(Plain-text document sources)
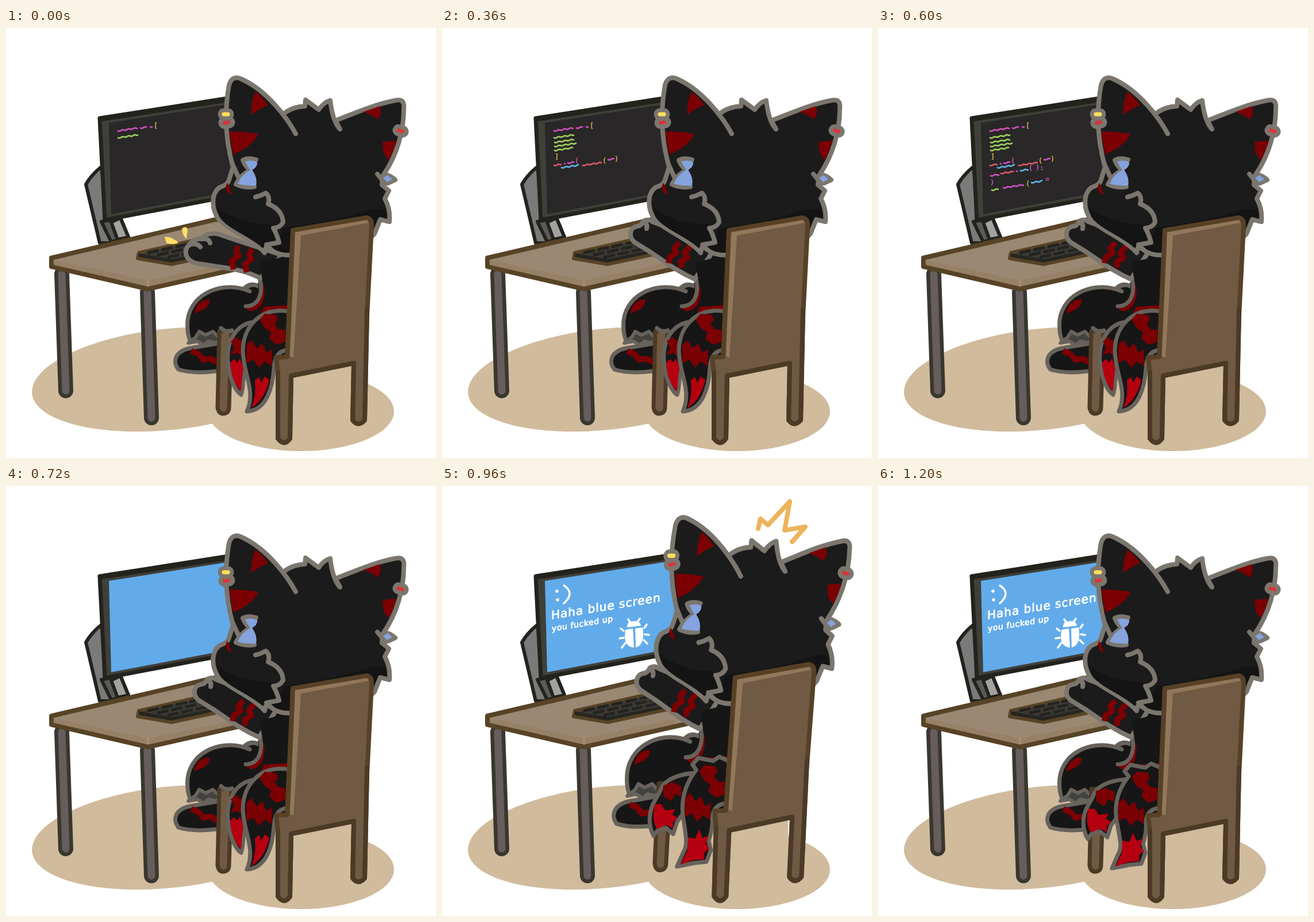
These frames come from a looping animation (748x748 px, 1920 ms). An HTML page:

```html
<!DOCTYPE html>
<html lang="en">
<head>
<meta charset="utf-8">
<title>Coding trouble</title>
<style>
html, body { margin: 0; width: 100%; height: 100%; overflow: hidden; background: #fff }
svg { display: block; width: 100%; height: 100% }
svg * { stroke-linecap: round; stroke-linejoin: round }
.line { fill: none }
.fur { fill: #1b1b1b; stroke: #7b766e; stroke-width: 8 }
.low { fill: #161616; stroke: #67625c; stroke-width: 7 }
.line.fur, .line.low { fill: none }
.red { fill: #7b0004 }
.zig { fill: none; stroke: #7b0004; stroke-width: 10; stroke-linecap: butt }
.tip { fill: #b5000f }
.wood { fill: #705a43; stroke: #574126; stroke-width: 8 }
.white { fill: none; stroke: #fff; stroke-width: 3.5 }
text { font-family: "DejaVu Sans", sans-serif }
#code text { font: bold 12px "DejaVu Sans Mono", monospace }
#code path { fill: none; stroke-width: 2.7 }
</style>
</head>
<body>
<svg viewBox="0 0 748 748">
  <!-- floor -->
  <g fill="#d0bb9c">
    <ellipse cx="285" cy="611" rx="241" ry="88" transform="rotate(-6 285 611)"/>
    <ellipse cx="513" cy="667" rx="162" ry="69"/>
    <path d="M480 595L602 575V612L560 640Z"/>
  </g>

  <!-- monitor -->
  <g stroke="#24221d" stroke-width="6">
    <path d="M164 243Q148 256 139 272L163 374L185 374L166 242" fill="#7a7a7a"/>
    <path d="M166 337L183 372L213 364L199 330Z" fill="#5b5b5b"/>
    <path d="M183 338L194 368L213 364L199 330Z" fill="#a2a2a0"/>
    <path d="M163 157L431 115L418 287L172 334Z" fill="#3f403a" stroke-width="7"/>
  </g>
  <path id="screen" d="M179 165L428 126L414 280L183 324Z"/>
  <path class="line" d="M165 158L429 118" stroke="#24221d" stroke-width="9"/>
  <g id="code"></g>
  <g id="crash" fill="#fff">
    <circle cx="200" cy="183" r="2.8"/><circle cx="201" cy="198" r="2.8"/>
    <path class="white" d="M212 173Q232 186 212 204"/>
    <g stroke="#fff" stroke-width=".8">
      <text transform="matrix(1 -.165 0 1 190 232)" font-size="20" letter-spacing="1">Haha blue screen</text>
      <text transform="matrix(1 -.165 0 1 191 253)" font-size="14" letter-spacing=".6">you fucked up</text>
    </g>
    <path d="M322 246Q321 236 333 235Q345 234 346 243Z"/>
    <path d="M319 250L332 248L334 281Q319 280 318 263ZM336 248L349 246Q354 276 337 281Z"/>
    <path class="white" d="M327 237L324 232M341 235L344 231M316 252L311 248M316 264L309 265M319 273L313 281M352 247L356 241M353 258L360 259M351 268L357 274"/>
  </g>

  <!-- desk -->
  <g class="line">
    <path d="M97 428L104 631M246 460L253 678" stroke="#39372f" stroke-width="26"/>
    <path d="M97 428L104 631M246 460L253 678" stroke="#665d5c" stroke-width="13"/>
  </g>
  <path d="M79 400L365 333L470 345L460 406L247 454L79 415Z" fill="#9a8873" stroke="#574326" stroke-width="8"/>
  <path class="line" d="M87 409L247 444L400 411" stroke="#91795a" stroke-width="9" opacity=".45"/>
  <path class="line" d="M247 438V448" stroke="#a58f72" stroke-width="3"/>
  <path d="M231 391L355 363L422 376L400 387L288 411L229 401Z" fill="#3a3933" stroke="#574326" stroke-width="6"/>
  <path d="M231 398L288 408L400 384V379L288 402L231 392Z" fill="#26251f"/>
  <path class="line" d="M246 391L362 366M263 395L378 370M281 399L393 375" stroke="#24231f" stroke-width="5" style="stroke-linecap:butt" stroke-dasharray="20 5"/>

  <g id="actor">
    <!-- legs and body -->
    <path class="low" d="M410 460Q421 443 437 448L450 440L500 480V560L400 570Z"/>
    <path class="low" d="M320 557C292 563 290 582 300 594Q325 602 366 597L400 580L390 545Z"/>
    <path class="zig" d="M322 562L335 567L343 577L355 575L371 583"/>
    <path d="M424 458C380 438 322 460 316 508Q314 530 322 548L440 545L490 500V440Z" fill="#161616"/>
    <path class="line low" d="M424 458C380 438 322 460 316 508Q314 530 321 546M415 452Q426 442 438 449"/>
    <path class="red" d="M327 497Q331 473 354 472Q355 482 345 489Z"/>
    <path d="M317 548L330 538L336 528L347 534L360 528L372 540L366 548L352 545L344 552L333 545Z" fill="#42433f" stroke="#67625c" stroke-width="6"/>
    <path d="M438 385H500V580H470L440 500Z" fill="#161616"/>
    <path class="red" d="M442 438Q452 448 449 467Q446 490 425 493L415 486Q442 480 442 438ZM448 485L490 482V515L440 508Z"/>
    <path class="line low" d="M441 434Q447 455 440 470Q433 484 417 484"/>

    <path class="wood" d="M371 527L368 660Q370 671 378 671Q388 670 388 660L392 527Z" style="stroke:#4b3a26;stroke-width:7"/>

    <!-- tails -->
    <g id="calm">
      <path class="low" d="M432 511C400 515 383 545 386 580C388 610 400 632 409 638C415 620 410 605 418 592L440 545Z"/>
      <path class="red" d="M391 545L401 537L408 545L414 537V574L402 565L390 569L397 556Z"/>
      <path class="tip" d="M390 582L397 576L402 582L407 575L413 590Q410 612 409 632Q391 613 390 582Z"/>
      <path class="low" d="M492 493C440 485 412 522 412 562C413 603 435 630 419 667C455 665 464 622 466 592Q467 562 490 560Z"/>
      <path class="tip" d="M433 613L440 607L444 617L450 606L458 612Q451 645 427 661Q436 638 433 613Z"/>
      <path class="line low" d="M374 522Q383 531 393 526"/>
    </g>
    <g id="puffed">
      <path class="low" d="M440 510C410 510 379 520 374 540L362 562Q351 590 365 614L373 603L386 601L399 611L405 591L413 580L440 550Z"/>
      <path class="red" d="M379 531L395 525L411 532L411 549L400 545L394 557L380 549Z"/>
      <path class="tip" d="M366 561L377 562L384 572L401 570L396 579L406 584L398 592L398 602L386 596L370 603Q360 585 366 561Z"/>
      <path class="low" d="M492 490L475 483L465 490L439 485L429 496L436 505C411 535 411 568 417 592C421 615 425 628 418 640L407 665L438 659L458 657L465 638L461 622Q468 600 466 585Q467 562 490 560Z"/>
      <path class="tip" d="M425 617L437 619L444 603L450 618L461 613L456 627L463 635L454 642V653L436 654L413 662L424 640Z"/>
    </g>
    <path class="red" d="M441 507L450 497L470 499L473 508L467 514L474 524L486 525V546L471 551L458 541L461 529L450 522ZM418 551L427 543L436 557L446 549L453 565L463 559L462 588L450 580L440 591L430 577L418 583Z"/>

    <!-- arms -->
    <g id="up">
      <path class="fur" d="M440 437C410 424 390 408 363 390L337 374C323 365 326 346 340 345Q347 344 350 336Q358 331 366 337L400 350L470 390Z"/>
      <path class="line fur" d="M350 338Q358 340 356 349"/>
      <path class="zig" d="M413 373L404 383L408 391L396 399L394 409M432 379L422 391L427 399L415 407L417 417"/>
    </g>
    <g id="down">
      <path class="fur" d="M442 435C410 418 370 416 335 410C314 407 306 389 319 377Q326 366 338 367Q350 355 368 358L400 369L480 395Z"/>
      <path class="line fur" d="M320 377Q332 373 338 381M341 367Q353 365 355 374"/>
      <path class="zig" d="M404 379L400 390L405 396L392 406L396 420M428 384L423 394L427 402L415 411L419 425"/>
      <path d="M276 363Q292 364 300 374Q288 378 279 374ZM306 349Q313 343 316 350L314 367Q306 360 306 349Z" fill="#ffe066"/>
    </g>
    <path d="M440 408L490 396V445L447 442Z" fill="#161616"/>

    <!-- head -->
    <path class="fur" d="M504 184C490 158 455 110 412 90Q394 80 388 99C379 150 383 200 395 242L388 264Q386 273 372 277C356 288 358 314 368 330C385 352 425 363 450 391L453 377Q468 396 494 395L600 400L641 358L651 333L667 337Q669 315 659 297L666 283L654 273L655 258C680 222 692 180 692 140Q694 122 677 126C640 133 605 149 573 161L581 176Q568 162 564 126Q553 129 544 142L521 125L520 136Q497 137 482 150"/>
    <path d="M367 312Q410 345 481 342L464 353L472 372L453 374L447 383C420 360 383 348 371 328ZM482 348Q580 335 625 318Q648 311 660 317L663 332L648 328L638 354L600 400L494 391Q470 391 462 380L474 372Z" fill="#141414"/>
    <path class="red" d="M434 111Q446 119 456 134Q441 140 427 151Q425 131 434 111ZM389 180Q415 180 439 184Q431 204 396 220Q391 202 389 180ZM621 146L650 136Q656 149 646 159Q635 149 621 146ZM655 198L679 196Q674 215 666 230L657 218ZM385 269L393 289Q383 288 382 276Z"/>
    <path class="line fur" d="M393 235L404 259M434 294Q443 292 452 287Q460 294 456 306Q481 316 482 338Q476 348 465 348Q471 358 475 373L453 377"/>

    <!-- ribbons and rings -->
    <path class="line fur" d="M435 229Q420 225 412 230Q416 241 425 247Q408 256 400 272Q415 279 432 276M646 254L660 271M657 263L664 256Q672 259 677 264L664 270Z"/>
    <path d="M416 232Q429 229 437 233Q438 242 428 247Q438 260 435 274Q420 275 403 271Q410 254 425 247Q420 241 416 232ZM656 261L664 256L672 263L663 268Z" fill="#85a3dd"/>
    <path class="line" d="M379 150L386 150M380 165L388 164M683 178L690 180" stroke="#7b766e" stroke-width="21"/>
    <path class="line" d="M379 150L386 150" stroke="#ffe05c" stroke-width="7"/>
    <path class="line" d="M380 165L387 164M683 178L690 180" stroke="#d93438" stroke-width="6"/>

    <!-- chair -->
    <path class="wood" d="M499 352L627 330Q637 332 636 345L628 500L624 682Q613 695 603 682L605 583L496 605L494 714Q484 729 473 714V600L470 573L489 572Z"/>
    <path class="line" d="M628 490L624 682Q613 695 603 682L605 583L496 605L494 714Q484 729 473 714V600" stroke="#4b3a26" stroke-width="8"/>
    <path d="M503 355L628 334L631 339L513 361L500 573L494 571Z" fill="#92775b"/>
  </g>
  <g class="line" stroke="#edb45c">
    <path id="shock" d="M550 74L554 57L567 68L605 27L596 77L632 71L609 97" stroke-width="8"/>
    <path id="fade" d="M549 60L553 53L560 57M597 25L606 21L606 31M628 69L638 71L632 78" stroke-width="6"/>
  </g>
</svg>
<script>
const $ = id => document.getElementById(id);
const pink = '#d04fc0', red = '#d8586c', blue = '#5fb4e8', green = '#9ccc5a', gold = '#d8b043';
// step, colour, x, y, then a squiggle width or a symbol
const tokens = [
  [0, pink, 195, 179, 33], [0, pink, 234, 174, 10], [0, pink, 251, 172, 3], [0, gold, 257, 174, '['],
  [0, green, 195, 191, 34], [1, green, 196, 199, 33], [1, green, 196, 206, 37], [2, green, 196, 213, 31],
  [2, gold, 196, 228, ']'],
  [3, red, 195, 239, 12], [3, pink, 213, 236, 1], [3, pink, 219, 235, 10], [3, pink, 231, 235, '('],
  [3, blue, 208, 243, 29], [3, red, 245, 239, 32], [3, gold, 279, 235, '('], [3, pink, 289, 229, 10],
  [3, gold, 300, 232, ')'],
  [4, pink, 196, 257, 14], [4, red, 214, 253, 21], [4, pink, 241, 249, 1], [4, blue, 248, 248, 13],
  [5, pink, 262, 248, '('], [5, pink, 274, 247, '):'],
  [5, pink, 195, 273, ')'], [5, green, 198, 282, 11], [5, pink, 218, 278, 35], [5, gold, 257, 275, '('],
  [5, blue, 267, 269, 18], [5, pink, 291, 267, '=']
];

function squiggle(x, y, w) {
  let d = `M${x} ${y}`;
  for (let i = 1; i <= w; i++) d += `L${x + i} ${y - i * .15 + Math.sin(i * .6) * .8}`;
  return d;
}

$('code').innerHTML = tokens.map(([, color, x, y, v]) => typeof v === 'number'
  ? `<path d="${squiggle(x, y, v)}" stroke="${color}"/>`
  : `<text x="${x}" y="${y}" fill="${color}">${v}</text>`).join('');

const show = (id, on) => $(id).style.display = on ? '' : 'none';

// lean and stretch grow with the height above the floor
function pose(lean, stretch) {
  const floor = 725;
  $('actor').setAttribute('transform',
    `matrix(1 0 ${-lean} ${1 + stretch} ${floor * lean} ${-floor * stretch})`);
}

function draw(now) {
  const step = Math.min(10, Math.floor(now % 1920 / 120));
  const crashed = step >= 6, typing = !crashed && step % 2 === 0;
  $('screen').setAttribute('fill', crashed ? '#62abea' : '#292727');
  show('code', !crashed);
  tokens.forEach((token, i) => $('code').children[i].style.display = token[0] <= step ? '' : 'none');
  show('crash', step >= 7);
  show('down', typing);
  show('up', !typing);
  show('calm', step < 8);
  show('puffed', step >= 8);
  show('shock', step === 8);
  show('fade', step === 9);
  if (step === 8) pose(.029, .05);
  else if (step === 9) pose(-.011, -.02);
  else pose(0, 0);
}

const start = performance.now();
function tick() {
  draw(performance.now() - start);
  requestAnimationFrame(tick);
}
tick();
</script>
</body>
</html>
```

## TASK INSTRUCTIONS:
Counting the lines above that hold "step", reply with the number and no other words.

## EXERCISE OUTPUT:
11